Last weekend was a busy time in our home. We had a BBQ dinner to celebrate my dad’s birthday. It was our 11th wedding anniversary. And we got a new puppy.
The puppy is a 9 week old labradoodle and sure is cute. She did really well during her first day and made it through most of the night. It wasn’t until 4 am when she started whimpering a little bit.
This was only 30 minutes before I normally wake up but it sure felt early. And combined with how busy the previous weekend was it caught up to me quickly. Tonight I’ll be looking to get to bed early and get things back on track.
And a study I recently came across reminded me of the value of sleep.
The 2018 study looked at almost 1700 teenagers of 13-14 years living in India and the connection of sleep to allergies and asthma. They asked the teens if they had any respiratory problems or difficulty breathing as well as if they had any nasal allergies such as runny nose or coughing.
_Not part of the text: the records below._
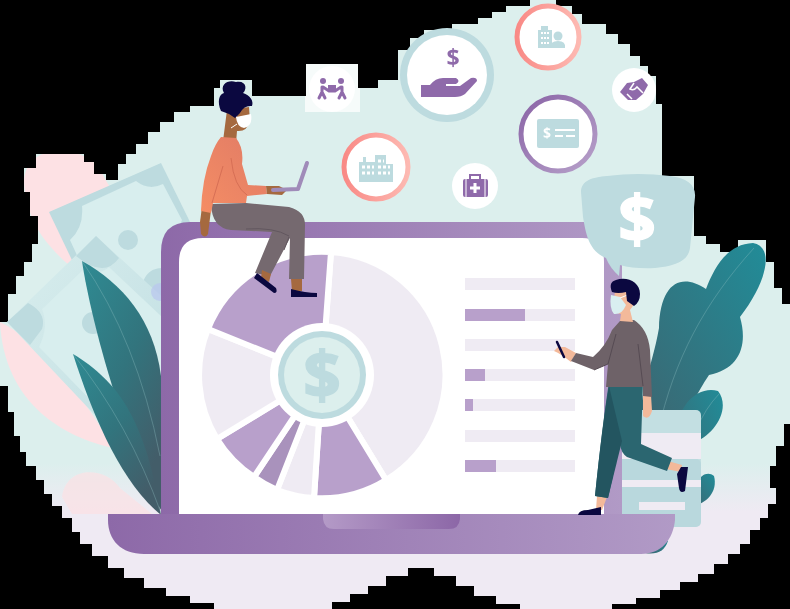
<!DOCTYPE html>
<html lang="en">
<head>
<meta charset="utf-8">
<title>Health finance dashboard illustration</title>
<style>
:root{--night:#000;--mint:#dcefed;--aqua:#bddbdf;--lilac:#b8a0cb;--violet:#8f6aaa;--mist:#efebf3;--blush:#fde1e4;--coral:#fa9a94;--navy:#0b0840;--white:#fff;--skin-dark:#a5693f;--skin-light:#f3b99a;--taupe:#75696f;--teal:#2b6670}
html,body{margin:0;background:var(--night)}
body{width:790px;height:609px;overflow:hidden}
svg{display:block}
text{font-family:"Open Sans","Noto Sans",sans-serif;font-weight:700;text-anchor:middle}
.white{fill:var(--white)}.aqua{fill:var(--aqua)}.mint{fill:var(--mint)}.lilac{fill:var(--lilac)}.violet{fill:var(--violet)}.mist{fill:var(--mist)}.blush{fill:var(--blush)}.navy{fill:var(--navy)}.taupe{fill:var(--taupe)}.skin-dark{fill:var(--skin-dark)}.skin-light{fill:var(--skin-light)}
.slices path{stroke:var(--white);stroke-width:6}
.vein{fill:none;stroke:#8fc0c4;stroke-opacity:.35;stroke-width:1}
.line-violet{fill:none;stroke:var(--violet);stroke-width:3;stroke-linecap:round;stroke-linejoin:round}
</style>
</head>
<body>
<svg width="790" height="609" viewBox="0 0 790 609" role="img" aria-label="Two people in masks with a laptop showing a finance chart">
<defs>
<linearGradient id="ground" x1="0" y1="0" x2="0" y2="1"><stop offset=".76" stop-color="#dcefed"/><stop offset=".84" stop-color="#efeaf3"/></linearGradient>
<linearGradient id="shell"><stop stop-color="#8d69a8"/><stop offset="1" stop-color="#b19ac6"/></linearGradient>
<linearGradient id="notch"><stop stop-color="#b49ac7"/><stop offset="1" stop-color="#8c67a7"/></linearGradient>
<linearGradient id="leaf" x1="0" y1="0" x2=".6" y2="1"><stop stop-color="#2f8b93"/><stop offset=".55" stop-color="#32747d"/><stop offset="1" stop-color="#435d69"/></linearGradient>
<linearGradient id="bush" x1="1" y1="0" x2="0" y2="1"><stop stop-color="#218c98"/><stop offset="1" stop-color="#3d6570"/></linearGradient>
<linearGradient id="coral-ring"><stop stop-color="#f98a86"/><stop offset="1" stop-color="#fdb9b2"/></linearGradient>
<linearGradient id="violet-ring" x1="0" y1="0" x2="1" y2="1"><stop stop-color="#8a64a6"/><stop offset="1" stop-color="#b7a1ca"/></linearGradient>
<linearGradient id="top" x1="1" y1="0" x2="0" y2="1"><stop stop-color="#e07b66"/><stop offset="1" stop-color="#f58d64"/></linearGradient>
<linearGradient id="note" x1="0" y1="0" x2="1" y2="1"><stop stop-color="#d9eeee"/><stop offset="1" stop-color="#bfdde1"/></linearGradient>
<clipPath id="cloud-edge"><path id="cloud" d="M506 6H530V0H556V6H572V14H582V24H606V34H618V44H630V56H640V66H648V76H656V104H662V176H694V236H706V244H720V252H738V240H766V262H774V288H782V304H790V424H784V446H776V466H770V488H776V504H768V518H760V530H750V544H740V554H728V564H714V574H698V582H680V590H660V598H636V604H612V609H520V604H496V596H474V586H456V576H434V568H408V576H386V586H368V594H350V602H332V609H214V603H190V596H166V588H144V578H124V568H108V556H92V544H80V532H72V518H62V506H52V494H44V480H36V466H26V452H20V436H14V412H8V386H0V322H8V294H16V276H24V262H32V244H38V216H30V192H24V168H36V154H84V162H94V174H106V180H118V164H126V154H136V144H148V132H160V122H174V112H190V106H214V88H220V80H252V96H306V64H358V88H378V80H398V50H410V38H424V30H452V24H478V18H492V12H506Z"/></clipPath>
<path id="long-leaf" d="M82 261C122 283 154 320 161 376V510C127 447 92 328 82 261Z"/>
</defs>

<rect width="790" height="609" fill="var(--night)"/>
<use href="#cloud" fill="url(#ground)"/>

<g id="backdrop" clip-path="url(#cloud-edge)">
<rect class="white" x="305" y="60" width="55" height="52" opacity=".75"/>
<path class="blush" d="M24 180C27 145 74 143 98 166L128 220 70 266C47 246 25 221 24 180Z"/>
<path class="blush" d="M0 322C40 342 80 390 113 448C66 438 4 405 0 322Z"/>
<path class="blush" d="M62 497C66 465 105 466 120 488L152 514H72Z" opacity=".7"/>
</g>

<g id="banknotes">
<path class="aqua" d="M49 212 161 163 190 222 162 310 103 325Z"/>
<path fill="#d8eeee" d="M82 206 136 181Q149 191 163 184L182 220 162 268Q148 268 143 282L112 296Q105 284 91 286L70 240Q84 227 82 206Z"/>
<circle class="aqua" cx="128" cy="240" r="10"/>
<path fill="url(#note)" d="M7 322 96 236 170 304V462L126 448Z"/>
<path fill="#d8eeee" d="M42 309 86 267Q98 277 109 267L161 316V420L128 428Q122 412 105 415L39 347Q49 327 42 309Z"/>
<path class="aqua" d="M7 322 28 303Q47 313 42 329L30 345ZM76 256 96 236 119 258Q104 279 76 256Z"/>
<circle class="aqua" cx="93" cy="323" r="11"/>
<circle cx="160" cy="292" r="9" fill="#b9c6ee" opacity=".7"/>
</g>

<g id="left-plant" fill="url(#leaf)">
<use href="#long-leaf"/>
<path d="M73 354C119 382 145 420 161 515C119 481 91 410 73 354Z"/>
<path class="vein" d="M82 261Q137 340 160 456M73 354Q129 424 161 513"/>
</g>

<g id="right-plant" fill="url(#bush)">
<path d="M640 440C639 385 651 373 659 328C660 283 681 272 706 289C714 268 727 244 753 243C775 247 767 282 740 317C748 345 740 369 709 375C697 393 687 413 676 440Z"/>
<path d="M676 440C675 407 697 385 718 391C732 409 713 437 692 443V512H676Z"/>
<path d="M690 506C691 483 704 468 714 476C718 491 707 505 690 506Z"/>
<path d="M645 553Q663 556 668 541L650 535Z"/>
<path class="vein" d="M754 248C705 302 674 359 658 432M719 394Q691 423 684 480"/>
</g>

<g id="cards">
<rect x="606" y="410" width="95" height="76" rx="5" fill="#c3dfe2"/>
<rect class="mist" x="606" y="433" width="95" height="26"/>
<rect x="606" y="459" width="95" height="68" rx="5" fill="#b9d8dd"/>
<rect class="mist" x="606" y="480" width="95" height="7"/>
<rect class="mist" x="639" y="502" width="46" height="8"/>
</g>

<g id="laptop">
<path fill="url(#shell)" d="M161 515V252Q161 222 190 222H594Q622 222 622 252V515Z"/>
<path class="white" d="M179 515V262Q179 238 203 238H582Q604 238 604 262V515Z"/>
<path fill="url(#shell)" d="M108 514H675V520C673 540 661 554 641 554H144C121 554 108 540 108 520Z"/>
<path fill="url(#notch)" d="M323 514H460V519Q459 529 449 529H334Q324 529 323 519Z"/>
</g>

<g id="pie-chart">
<g class="slices">
<path class="mist" d="M322 375 331 252A123 123 0 0 1 386 480Z"/>
<path class="lilac" d="M322 375 386 480A123 123 0 0 1 314 498Z"/>
<path class="mist" d="M322 375 314 498A123 123 0 0 1 277 490Z"/>
<path fill="#a992bc" d="M322 375 277 490A123 123 0 0 1 254 477Z"/>
<path class="lilac" d="M322 375 254 477A123 123 0 0 1 217 439Z"/>
<path class="mist" d="M322 375 217 439A123 123 0 0 1 208 329Z"/>
<path class="lilac" d="M322 375 208 329A123 123 0 0 1 331 252Z"/>
</g>
<circle class="white" cx="322" cy="375" r="52"/>
<circle class="aqua" cx="322" cy="375" r="44"/>
<circle class="mint" cx="322" cy="375" r="38"/>
<text class="aqua" x="322" y="398" font-size="65" stroke="#bddbdf" stroke-width="2">$</text>
</g>

<g id="progress-bars">
<g class="mist">
<rect x="465" y="278" width="110" height="12"/><rect x="465" y="309" width="110" height="12"/><rect x="465" y="339" width="110" height="12"/><rect x="465" y="369" width="110" height="12"/><rect x="465" y="399" width="110" height="12"/><rect x="465" y="430" width="110" height="12"/><rect x="465" y="460" width="110" height="12"/>
</g>
<g class="lilac">
<rect x="465" y="309" width="60" height="12"/><rect x="465" y="369" width="20" height="12"/><rect x="465" y="399" width="8" height="12"/><rect x="465" y="460" width="31" height="12"/>
</g>
</g>

<g id="icon-people">
<circle class="white" cx="332" cy="89" r="23"/>
<circle class="violet" cx="323" cy="81" r="3"/><circle class="violet" cx="341" cy="81" r="3"/>
<path class="line-violet" d="M322 87V92L325 98M322 92 319 98M342 87V92L339 98M342 92 345 98M323 87 329 91H335L341 87"/>
<rect class="violet" x="328" y="85" width="8" height="7"/>
</g>

<g id="icon-giving">
<circle class="aqua" cx="447" cy="75" r="47"/><circle class="white" cx="447" cy="75" r="40"/>
<text class="violet" x="453" y="66" font-size="23">$</text>
<path class="violet" d="M421 85H430Q436 77 445 78H456Q461 81 456 84H446V86H460L471 78Q477 77 477 81L465 94Q461 97 455 97H421Z"/>
</g>

<g id="icon-clinic">
<circle class="white" cx="548" cy="37" r="31" stroke="url(#coral-ring)" stroke-width="5"/>
<path class="aqua" d="M538 48V30H541V26H548V30H552V48Z"/>
<path d="M541 33H549M541 38H549M541 43H549" stroke="#fff" stroke-width="2" stroke-dasharray="2 1"/>
<circle class="aqua" cx="558" cy="36" r="4.5"/><path class="aqua" d="M550 48Q550 41 558 41T565 48Z"/>
</g>

<g id="icon-handshake">
<circle class="white" cx="634" cy="90" r="22"/>
<path class="violet" d="M620 92 627 83 634 82 642 78 648 85 643 94 636 100H628Z"/>
<path d="M634 83 630 89Q634 91 637 87L643 93M627 94 632 99" fill="none" stroke="#fff" stroke-width="1.5"/>
</g>

<g id="icon-cheque">
<circle class="white" cx="558" cy="134" r="37" stroke="url(#violet-ring)" stroke-width="5"/>
<rect class="aqua" x="537" y="119" width="42" height="29" rx="2"/>
<text class="white" x="547" y="138" font-size="14">$</text>
<path d="M555 130H575M555 136H563M566 136H575" stroke="#fff" stroke-width="2"/>
</g>

<g id="icon-hospital">
<circle class="white" cx="376" cy="167" r="32" stroke="url(#coral-ring)" stroke-width="5"/>
<path class="aqua" d="M359 182V162H363V157H366V162H375V155H386V164H393V182Z"/>
<path d="M362 167H374M378 161H384M378 167H390M362 173H374M378 173H390" stroke="#fff" stroke-width="3" stroke-dasharray="3 2"/>
</g>

<g id="icon-first-aid">
<circle class="white" cx="475" cy="186" r="23"/>
<rect class="violet" x="463" y="179" width="25" height="18" rx="2"/>
<path d="M470 179V175H480V179" fill="none" stroke="#8f6aaa" stroke-width="2"/>
<path d="M466 179V197M485 179V197" stroke="#fff"/><path d="M475 183V193M470 188H480" stroke="#fff" stroke-width="3"/>
</g>

<g id="speech-bubble">
<path class="aqua" d="M581 192C581 181 592 177 607 176Q638 172 670 176C687 178 696 185 695 197L690 248C688 262 674 266 655 268Q634 269 620 265L619 276Q610 268 606 258C589 251 586 235 583 217Z"/>
<text class="white" x="637" y="242" font-size="65" stroke="#fff" stroke-width="2">$</text>
</g>

<g id="seated-woman">
<path class="skin-dark" d="M202 207 211 210 208 234Q205 239 201 234L200 222Z"/>
<path class="skin-dark" d="M227 110 249 107 250 121Q247 132 237 131L236 143 223 141Z"/>
<path class="white" d="M236 117 251 114Q253 126 244 128Q237 127 236 117Z"/>
<path d="M229 113 237 117M237 124 231 128" stroke="#fff"/>
<path class="navy" d="M221 111C217 102 219 94 224 93C219 84 229 79 236 82C247 80 247 90 243 93C250 95 254 101 252 106Q244 105 240 113L235 118 229 114Z"/>
<path class="taupe" d="M211 204 246 203 289 207Q305 211 305 225L304 279H289L290 238 270 276 255 273 272 232 231 230Q212 228 211 204Z"/>
<path d="M246 229Q274 227 289 236M289 237 284 250" fill="none" stroke="#62575f" stroke-width="1"/>
<path class="skin-dark" d="M262 270 271 274 269 282 261 278ZM291 279H302V291H292Z"/>
<path class="navy" d="M257 273 276 288Q278 293 274 293L254 278ZM291 289Q306 293 317 293V297H291Z"/>
<path fill="url(#top)" d="M221 137 236 138Q244 148 242 164L248 185 266 186 267 194 247 196 246 203H213L211 213 201 211Q202 179 211 156Q215 144 221 137Z"/>
<path d="M231 158Q234 187 247 195M223 166 212 203" fill="none" stroke="#d76f55" stroke-width="1"/>
<path class="skin-dark" d="M266 186 279 186 287 190 282 195 267 194Z"/>
<path d="M273 190 298 189 307 163" fill="none" stroke="#a08bb9" stroke-width="4" stroke-linecap="round" stroke-linejoin="round"/>
</g>

<g id="standing-man">
<path class="skin-light" d="M597 496 607 497 602 510H596ZM668 461 682 465 681 472 666 469Z"/>
<path class="navy" d="M601 507V515H578Q579 510 588 510ZM681 467 688 467 685 491Q680 494 679 488L677 474Z"/>
<path fill="var(--teal)" d="M609 382H643L641 444 672 458 667 471 627 457Q621 453 620 444L608 498 595 496Q602 427 609 382Z"/>
<path d="M609 386 622 441 608 498 595 496Q602 427 609 386Z" fill="#235560"/>
<path class="skin-light" d="M643 395 651 395 652 411Q649 421 643 416ZM576 353 571 362Q561 354 554 351L558 347 565 347Z"/>
<path d="M557 342 564 357" stroke="#0b0840" stroke-width="2.5" stroke-linecap="round"/>
<path fill="#6e6268" d="M620 321 634 320Q648 329 650 350L652 397 643 396 643 387H606L608 364 594 370 571 361 576 353 593 357Q606 346 612 330Z"/>
<path d="M616 334 608 364 594 370M638 344 643 386" fill="none" stroke="#564b53" stroke-width="1"/>
<path class="skin-light" d="M615 290 633 290Q637 303 630 310L633 322 620 321 621 314 613 312Z"/>
<path fill="#d9eef0" d="M611 295 620 297 626 305Q622 315 614 314Q609 308 611 295Z"/>
<path d="M620 298 630 294" stroke="#fff"/>
<path class="navy" d="M612 292Q608 282 616 280C627 276 640 282 640 294Q640 302 634 306L627 301 626 292Q618 294 612 292Z"/>
</g>
</svg>
</body>
</html>
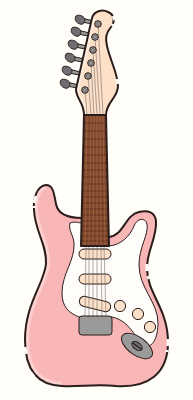
<!DOCTYPE html>
<html lang="en">
<head>
<meta charset="utf-8">
<title>Pink electric guitar</title>
<style>
:root {
  --paper: #fffef8;
  --ink: #2b1d1b;
  --pink: #f9b6b7;
  --pink-light: #fcd0cf;
  --cream: #fde0c8;
  --cream-light: #feeee0;
  --wood: #854a2c;
  --wood-dark: #5c2f1b;
  --metal: #9b9a9b;
  --metal-dark: #6f6d70;
  --guard: #fffdfa;
}
html, body { margin: 0; background: var(--paper); overflow: hidden; }
svg { display: block; width: 193px; height: 400px; }
.outline { fill: none; stroke: var(--ink); stroke-width: 2; stroke-linecap: round; stroke-linejoin: round; }
.thin { stroke: var(--ink); stroke-width: 1; stroke-linejoin: round; }
.gap { fill: none; stroke: var(--paper); stroke-width: 3; }
.body { fill: var(--pink); }
.body-light { fill: none; stroke: var(--pink-light); stroke-width: 8; }
.guard { fill: var(--guard); }
.cream { fill: var(--cream); }
.head-light { fill: none; stroke: var(--cream-light); stroke-width: 6; }
.metal { fill: var(--metal); }
.metal-dark { fill: var(--metal-dark); }
.wood { fill: var(--wood); }
.frets { fill: none; stroke: var(--wood-dark); stroke-width: 1; }
.strings { fill: none; stroke: #77706e; stroke-width: .6; }
.neck-strings { fill: none; stroke: #a97a5c; stroke-width: .5; }
</style>
</head>
<body>
<svg viewBox="0 0 193 400" role="img" aria-label="Pink electric guitar">
  <defs>
    <path id="body-shape" d="M82 218C67 218 58 214 56 204C54 193 53 185 46 185C37 186 33 198 34 210C35 232 47 244 46 264C44 284 25 304 25 340C25 368 36 385 62 386C78 387 96 384 116 386C148 388 168 374 168 342C168 308 147 294 147 268C147 250 157 238 156 221C155 212 148 210 139 212C125 215 124 235 109 237Z"/>
    <path id="head-shape" d="M84 115C84 102 76 99 76 89L92 18C94 11 102 9 108 12C115 15 115 22 111 27C106 33 105 38 107 46C110 60 118 74 118 86C118 98 106 102 106 115Z"/>
    <clipPath id="body-clip"><use href="#body-shape"/></clipPath>
    <clipPath id="head-clip"><use href="#head-shape"/></clipPath>
    <g id="peg">
      <path class="metal thin" d="M-12 -4L1 -1L0 2L-12 0Z"/>
      <path class="metal-dark thin" d="M-17 -6C-15 -8 -9 -6 -8 -3C-8 1 -10 3 -13 2C-17 1 -19 -3 -17 -6Z"/>
    </g>
    <g id="post">
      <circle class="metal thin" r="3.3"/>
      <circle r="1.3" fill="#e2dfdd" stroke="#2b1d1b" stroke-width=".6"/>
    </g>
    <rect id="pickup" class="cream thin" x="-16" y="-5" width="32" height="10" rx="5"/>
    <circle id="knob" class="cream thin" r="5.6"/>
  </defs>

  <rect width="193" height="400" fill="#fffef8"/>

  <g id="tuning-pegs">
    <use href="#peg" x="93" y="22"/>
    <use href="#peg" x="89" y="34"/>
    <use href="#peg" x="86" y="47"/>
    <use href="#peg" x="83" y="60"/>
    <use href="#peg" x="80" y="73"/>
    <use href="#peg" x="78" y="86"/>
  </g>

  <g id="headstock">
    <use href="#head-shape" class="cream"/>
    <path class="head-light" clip-path="url(#head-clip)" d="M84 115C84 102 76 99 76 89L92 18"/>
    <path class="strings" d="M85 89L87 115M88 76L91 115M91 63L94 115M93 50L97 115M95 37L100 115M98 24L103 115"/>
    <use href="#head-shape" class="outline"/>
    <path class="gap" d="M113 16L115 20M113 24L112 26M117 79L118 84"/>
    <use href="#post" x="98" y="24"/>
    <use href="#post" x="95" y="37"/>
    <use href="#post" x="93" y="50"/>
    <use href="#post" x="91" y="63"/>
    <use href="#post" x="88" y="76"/>
    <use href="#post" x="85" y="90"/>
  </g>

  <g id="body">
    <use href="#body-shape" class="body"/>
    <path class="body-light" clip-path="url(#body-clip)" d="M46 185C37 186 33 198 34 210C35 232 47 244 46 264C44 284 25 304 25 340C25 368 36 385 62 386"/>
    <use href="#body-shape" class="outline"/>
    <path class="gap" d="M36 196L34 203M34 206L34 208M25 347L26 354M31 373L34 377M147 264L147 271M148 276L149 279M168 339L168 346M167 350L167 352"/>
  </g>

  <g id="pickguard">
    <path class="guard thin" d="M70 223C75 221 79 223 82 223L82 246L109 246C121 245 130 236 134 226C137 218 145 217 147 224C149 234 139 247 139 265C139 288 158 302 158 323C158 335 154 347 146 346C137 344 132 321 112 317L79 317C69 313 62 307 62 293C62 274 75 260 74 244C74 236 68 230 70 223Z"/>
    <use href="#pickup" transform="translate(95 254)"/>
    <use href="#pickup" transform="translate(95 279)"/>
    <use href="#pickup" transform="translate(95 304) rotate(14)"/>
    <use href="#knob" x="120" y="306"/>
    <use href="#knob" x="138" y="314"/>
    <use href="#knob" x="150" y="327"/>
  </g>

  <path id="strings" class="strings" d="M86 246L85 317M89 246L89 317M93 246L93 317M97 246L97 317M101 246L102 317M104 246L106 317"/>

  <g id="neck">
    <path class="wood" d="M84 115H106L109 246H81Z"/>
    <path class="frets" d="M84 123H106M84 131H106M84 139H106M83 147H107M83 155H107M83 163H107M83 170H107M83 177H107M83 184H107M82 191H108M82 197H108M82 203H108M82 209H108M82 215H108M82 221H108M81 226H109M81 231H109M81 236H109M81 241H109"/>
    <path class="neck-strings" d="M87 115L85 246M91 115L89 246M94 115L93 246M97 115L97 246M100 115L101 246M103 115L105 246"/>
    <path class="outline" d="M84 115H106L109 246H81Z"/>
  </g>

  <rect id="bridge" class="metal thin" x="79" y="316" width="33" height="19" rx="3"/>

  <g id="output-jack" transform="translate(137 346) rotate(36)">
    <ellipse class="metal thin" rx="18" ry="9"/>
    <ellipse class="metal-dark thin" rx="6" ry="3.5"/>
    <path class="thin" d="M-6 0H6"/>
  </g>
</svg>
</body>
</html>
Along with this they also asked the teens what time they felt tired at night, when they woke up and if they felt tired in the morning. Knowing this they could assign the teens a chronotype such as “morning type”, “evening type” or an “intermediate type”.
What they found is that evening types were 3 times more likely to develop asthma and 2 times as likely to develop a nasal allergy.
These results are even more interesting as the researchers took into account where the teens lived and which ones had smokers or pets in the family. Even when these factors were accounted for they still saw these results.
While the researchers can’t say staying up late causes asthma they do know it disrupts levels of melatonin in the body and affects the allergic response.
The take home message is to put the devices away at least an hour before bed and get to bed earlier rather than later. Early birds get the worms. And early types help avoid getting asthma and allergies.
Bhattacharjee, S., Haldar, P., Maity, S. G., Debnath, S., Moitra, S., Saha, S., & Moitra, S. (2018). Prevalence and Risk Factors of Asthma and Allergy-Related Diseases among Adolescents (PERFORMANCE) study: rationale and methods. ERJ open research, 4(2), 00034-2018.